PROBLEM TO SOLVE: Only the lines from the beginning of the data through the one with "--slate: #5c5c5e; --bulb-yellow: #fff04f;" belong in the answer, each retyped exactly, with pictures left out.

Saved data entries:
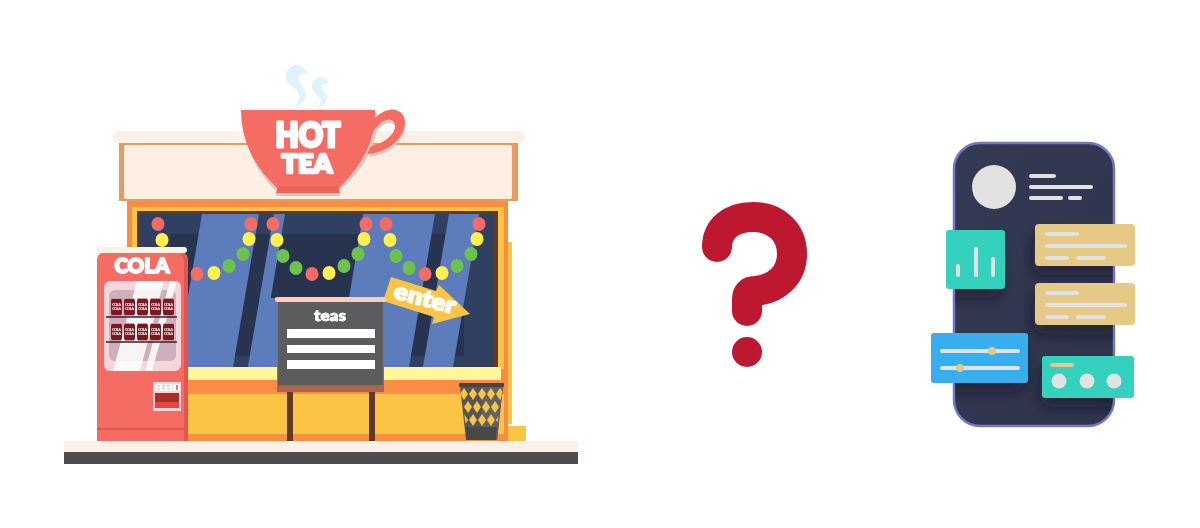
<!DOCTYPE html>
<html lang="en">
<head>
<meta charset="utf-8">
<title>Tea shop or app</title>
<style>
:root {
  --coral: #f56c64; --coral-dark: #e4534d; --cream: #fef0e6; --peach: #fdefe4;
  --orange: #f98d43; --sign-edge: #e89a60; --yellow: #fcc445; --sill: #fff79a;
  --glass: #5d7cbb; --night: #2f4063; --shade: #28344f; --wood: #5f3a2a;
  --slate: #5c5c5e; --bulb-yellow: #fff04f; --bulb-green: #6cc24a;
  --question: #be1830; --phone: #30364e; --phone-edge: #7377c4;
  --teal: #34d1bf; --sand: #e5c985; --blue: #37aeed; --light: #e3e2e2;
}
html, body { margin: 0; background: #fff; overflow: hidden; }
svg { display: block; width: 1200px; height: 528px; }
.lettering {
  font-family: Lato, "Open Sans", sans-serif; font-weight: 900; fill: #fff;
  stroke: #fff; stroke-linejoin: round; text-anchor: middle;
}
.bars { stroke: var(--light); stroke-width: 4; fill: none; stroke-linecap: round; }
</style>
</head>
<body>
<svg viewBox="0 0 1200 528" role="img" aria-label="A tea shop, a question mark and a mobile app">
  <defs>
    <clipPath id="window-clip"><rect x="139" y="214" width="355" height="153"/></clipPath>
    <clipPath id="fridge-clip"><rect x="104" y="281" width="77" height="90" rx="6"/></clipPath>
    <clipPath id="basket-clip"><path d="M460 386h43l-6 40h-31z"/></clipPath>
    <filter id="card-shadow" x="-30%" y="-30%" width="170%" height="190%">
      <feDropShadow dx="-3" dy="10" stdDeviation="7" flood-color="#10131f" flood-opacity=".55"/>
    </filter>
    <clipPath id="phone-clip"><rect x="955" y="144" width="158" height="281" rx="25"/></clipPath>
    <linearGradient id="phone-face" x2="1" y2="1">
      <stop stop-color="#343a54"/><stop offset="1" stop-color="#2e344c"/>
    </linearGradient>
    <g id="garland">
      <g fill="var(--coral)"><ellipse cx="273" cy="224" rx="6.5" ry="7"/><ellipse cx="312" cy="274" rx="6.5" ry="7"/><ellipse cx="366" cy="224" rx="6.5" ry="7"/></g>
      <g fill="var(--bulb-yellow)"><ellipse cx="277" cy="240" rx="6.5" ry="7"/><ellipse cx="329" cy="273" rx="6.5" ry="7"/><ellipse cx="364" cy="239" rx="6.5" ry="7"/></g>
      <g fill="var(--bulb-green)"><ellipse cx="283" cy="256" rx="6.5" ry="7"/><ellipse cx="296" cy="268" rx="6.5" ry="7"/><ellipse cx="344" cy="266" rx="6.5" ry="7"/><ellipse cx="358" cy="254" rx="6.5" ry="7"/></g>
    </g>
    <g id="can">
      <path d="M1 0h9l1 3v12l-1 3H1l-1-3V3z" fill="#7d1722"/>
      <path d="M1 0h9v1H1zM1 17h9v1H1z" fill="#b9a3a8"/>
      <text x="5.5" y="8" font-size="4" class="lettering" stroke-width="0" textLength="9">COLA</text>
      <text x="5.5" y="12" font-size="4" class="lettering" stroke-width="0" textLength="9">COLA</text>
    </g>
    <g id="can-row">
      <use href="#can"/><use href="#can" x="13"/><use href="#can" x="26"/><use href="#can" x="39"/><use href="#can" x="52"/>
    </g>
    <path id="diamond" d="M0-6l4 6-4 6-4-6z" fill="var(--yellow)"/>
    <g id="diamond-row">
      <use href="#diamond" x="464"/><use href="#diamond" x="473"/><use href="#diamond" x="482"/><use href="#diamond" x="491"/><use href="#diamond" x="500"/>
    </g>
    <g id="text-card">
      <rect width="100" height="42" rx="4" fill="var(--sand)"/>
      <path class="bars" d="M12 10h30M12 22h78M12 34h20M43 34h26"/>
    </g>
  </defs>

  <g id="shop">
    <g id="building">
      <rect x="506" y="242" width="6" height="182" fill="var(--yellow)"/>
      <rect x="506" y="426" width="20" height="15" fill="var(--yellow)"/>
      <rect x="127" y="198" width="381" height="243" fill="var(--orange)"/>
      <rect x="132" y="207" width="372" height="162" fill="var(--yellow)"/>
      <rect x="137" y="211" width="361" height="156" fill="var(--wood)"/>
      <rect x="113" y="131" width="412" height="12" rx="6" fill="var(--cream)"/>
      <rect x="119" y="143" width="399" height="58" fill="var(--sign-edge)"/>
      <rect x="124" y="145" width="388" height="54" rx="2" fill="var(--peach)"/>
    </g>
    <g id="window" clip-path="url(#window-clip)">
      <rect x="139" y="214" width="355" height="153" fill="var(--night)"/>
      <rect x="170" y="234" width="294" height="122" fill="var(--shade)"/>
      <path d="M202 214h57l-26 153h-57zM274 214h12l-26 153h-12zM284 214h24l40 70-20 83h-69zM358 214h77l-26 153h-77zM449 214h30l-26 153h-30z" fill="var(--glass)"/>
      <path d="M284 214h79l-14 84h-79z" fill="var(--shade)"/>
      <path d="M284 214h79l-4 20h-78z" fill="var(--night)"/>
      <path d="M274 214h11l-26 153h-11z" fill="var(--glass)"/>
    </g>
    <g id="garlands">
      <use href="#garland" x="-115"/><use href="#garland"/><use href="#garland" x="113"/>
    </g>
    <g id="wall">
      <rect x="137" y="367" width="364" height="13" fill="var(--sill)"/>
      <rect x="137" y="394" width="367" height="40" fill="var(--yellow)"/>
    </g>

    <g id="tea-cup-sign">
      <path d="M244 113h133q4 41-37 77v6h-64v-5q-34-33-32-78z" fill="#dcc7be"/>
      <path d="M374 121c9-10 22-14 29-5 6 11-6 36-35 39l4-9c18-2 26-16 21-23-6-6-17 3-23 15z" fill="#dcc7be" transform="translate(1 2)"/>
      <path d="M372 121c11-13 25-15 31-6 8 15-10 38-36 39l4-8c17-3 28-17 23-24-6-8-20 5-23 14z" fill="var(--coral)"/>
      <path d="M241 110h134q2 41-36 78v5h-62v-5q-36-34-36-78z" fill="var(--coral)"/>
      <path d="M279 186h58l3 7h-64z" fill="#ee625c"/>
      <g fill="#dff3fd">
        <path d="M308 74q-4-10-13-9c-13 5-11 17-2 22 9 6 7 13 1 22 12-7 15-15 8-23-6-7-4-14 6-12z"/>
        <path d="M329 84q-3-8-10-7c-9 4-9 13-2 18 6 4 4 8 0 15 10-6 13-12 7-18-5-6-2-10 5-8z"/>
      </g>
      <text class="lettering" x="308" y="147" font-size="33" stroke-width="3" textLength="65" lengthAdjust="spacingAndGlyphs">HOT</text>
      <text class="lettering" x="307" y="173" font-size="26" stroke-width="2.5" textLength="51" lengthAdjust="spacingAndGlyphs">TEA</text>
    </g>

    <g id="enter-arrow">
      <path d="M391 277l45 14 3-6 31 29-38 10 2-7-51-16z" fill="var(--yellow)"/>
      <text class="lettering" transform="translate(423 306) rotate(15)" font-size="23" stroke-width="1.5" textLength="63" lengthAdjust="spacingAndGlyphs">enter</text>
    </g>

    <g id="menu-board">
      <path d="M287 390h6v52h-6zM369 390h6v52h-6z" fill="var(--wood)"/>
      <rect x="277" y="301" width="107" height="91" fill="#a5684a"/>
      <rect x="278" y="301" width="105" height="84" fill="var(--slate)"/>
      <rect x="275" y="297" width="111" height="5" rx="2" fill="#f7cdbd"/>
      <text class="lettering" x="330" y="321" font-size="15" stroke-width=".8" textLength="32" lengthAdjust="spacingAndGlyphs">teas</text>
      <path d="M287 329h88v9h-88zM287 345h88v8h-88zM287 360h88v9h-88z" fill="#fff"/>
    </g>

    <g id="waste-basket">
      <path d="M460 386h43l-6 54h-31z" fill="#555"/>
      <path d="M482 386h21l-6 54h-15z" fill="#626262"/>
      <g clip-path="url(#basket-clip)">
        <use href="#diamond-row" y="394"/><use href="#diamond-row" x="4" y="407"/><use href="#diamond-row" y="420"/>
      </g>
      <path d="M466 427h31l-1 13h-29z" fill="#484848"/>
      <rect x="459" y="383" width="45" height="4" rx="1" fill="#444"/>
    </g>

    <g id="vending-machine">
      <path d="M97 441V261q0-9 9-9h73q9 0 9 9v180z" fill="var(--coral)"/>
      <path d="M183 254q5 2 5 8v179h-4V262q0-5-4-8zM97 428h91v2H97z" fill="var(--coral-dark)"/>
      <rect x="96" y="247" width="91" height="6" rx="3" fill="var(--cream)"/>
      <text class="lettering" x="142" y="273" font-size="21" stroke-width="1.8" textLength="55" lengthAdjust="spacingAndGlyphs">COLA</text>
      <g clip-path="url(#fridge-clip)">
        <rect x="104" y="281" width="77" height="90" fill="#f8d5dc"/>
        <rect x="109" y="290" width="67" height="71" rx="6" fill="#cfb0ba"/>
        <path d="M137 281h27l-24 90h-27zM170 281h7l-25 90h-7z" fill="#fff" opacity=".85"/>
      </g>
      <path d="M106 317h71M106 342h71" stroke="#3a2024" stroke-width="1.6"/>
      <use href="#can-row" x="111" y="298"/><use href="#can-row" x="111" y="323"/>
      <rect x="153" y="382" width="28" height="29" fill="#f8d5dc"/>
      <rect x="155" y="384" width="25" height="7" fill="#fff"/>
      <path d="M157 386h16M157 389h16" stroke="#d8a9b2" stroke-dasharray="3 2"/>
      <path d="M177 385v5" stroke="#7d1722"/>
      <rect x="155" y="393" width="24" height="15" fill="#ad2c26"/>
      <path d="M155 402h24v6h-24z" fill="#e64540"/>
    </g>

    <g id="ground">
      <rect x="64" y="441" width="514" height="11" fill="var(--cream)"/>
      <rect x="64" y="452" width="514" height="12" fill="#4d4d4d"/>
    </g>
  </g>

  <g id="question-mark">
    <path d="M717 247C717 229 731 217 753 217C777 217 792 233 792 254C792 274 778 289 755 291Q747 291 747 299V311" fill="none" stroke="var(--question)" stroke-width="30" stroke-linecap="round"/>
    <circle cx="747" cy="352" r="15" fill="var(--question)"/>
  </g>

  <g id="phone-app">
    <rect x="954" y="143" width="160" height="283" rx="26" fill="url(#phone-face)" stroke="var(--phone-edge)" stroke-width="2.5"/>
    <g id="card-shadows" clip-path="url(#phone-clip)" filter="url(#card-shadow)" fill="var(--phone)">
      <rect x="946" y="231" width="58" height="57"/><rect x="1036" y="225" width="98" height="40"/><rect x="1036" y="284" width="98" height="40"/><rect x="932" y="335" width="95" height="47"/><rect x="1043" y="358" width="90" height="39"/>
    </g>
    <circle cx="994" cy="187" r="22" fill="var(--light)"/>
    <path class="bars" d="M1031 176h23M1031 187h60M1031 198h30M1070 198h10"/>
    <g id="chart-card">
      <rect x="946" y="230" width="59" height="59" rx="3" fill="var(--teal)"/>
      <path class="bars" d="M958 266v9M976 249v26M993 259v16"/>
    </g>
    <use href="#text-card" x="1035" y="224"/>
    <use href="#text-card" x="1035" y="283"/>
    <g id="slider-card">
      <rect x="931" y="333" width="97" height="50" rx="3" fill="var(--blue)"/>
      <path class="bars" d="M942 351h76M942 368h76"/>
      <g fill="var(--sand)"><circle cx="992" cy="351" r="4"/><circle cx="960" cy="368" r="4"/></g>
    </g>
    <g id="button-card">
      <rect x="1042" y="356" width="92" height="42" rx="3" fill="var(--teal)"/>
      <path d="M1052 365h20" stroke="var(--sand)" stroke-width="4" stroke-linecap="round"/>
      <g fill="var(--light)"><circle cx="1059" cy="381" r="7.5"/><circle cx="1087" cy="381" r="7.5"/><circle cx="1114" cy="381" r="7.5"/></g>
    </g>
  </g>
</svg>
</body>
</html>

REPLY TO THE EXERCISE:
<!DOCTYPE html>
<html lang="en">
<head>
<meta charset="utf-8">
<title>Tea shop or app</title>
<style>
:root {
  --coral: #f56c64; --coral-dark: #e4534d; --cream: #fef0e6; --peach: #fdefe4;
  --orange: #f98d43; --sign-edge: #e89a60; --yellow: #fcc445; --sill: #fff79a;
  --glass: #5d7cbb; --night: #2f4063; --shade: #28344f; --wood: #5f3a2a;
  --slate: #5c5c5e; --bulb-yellow: #fff04f; --bulb-green: #6cc24a;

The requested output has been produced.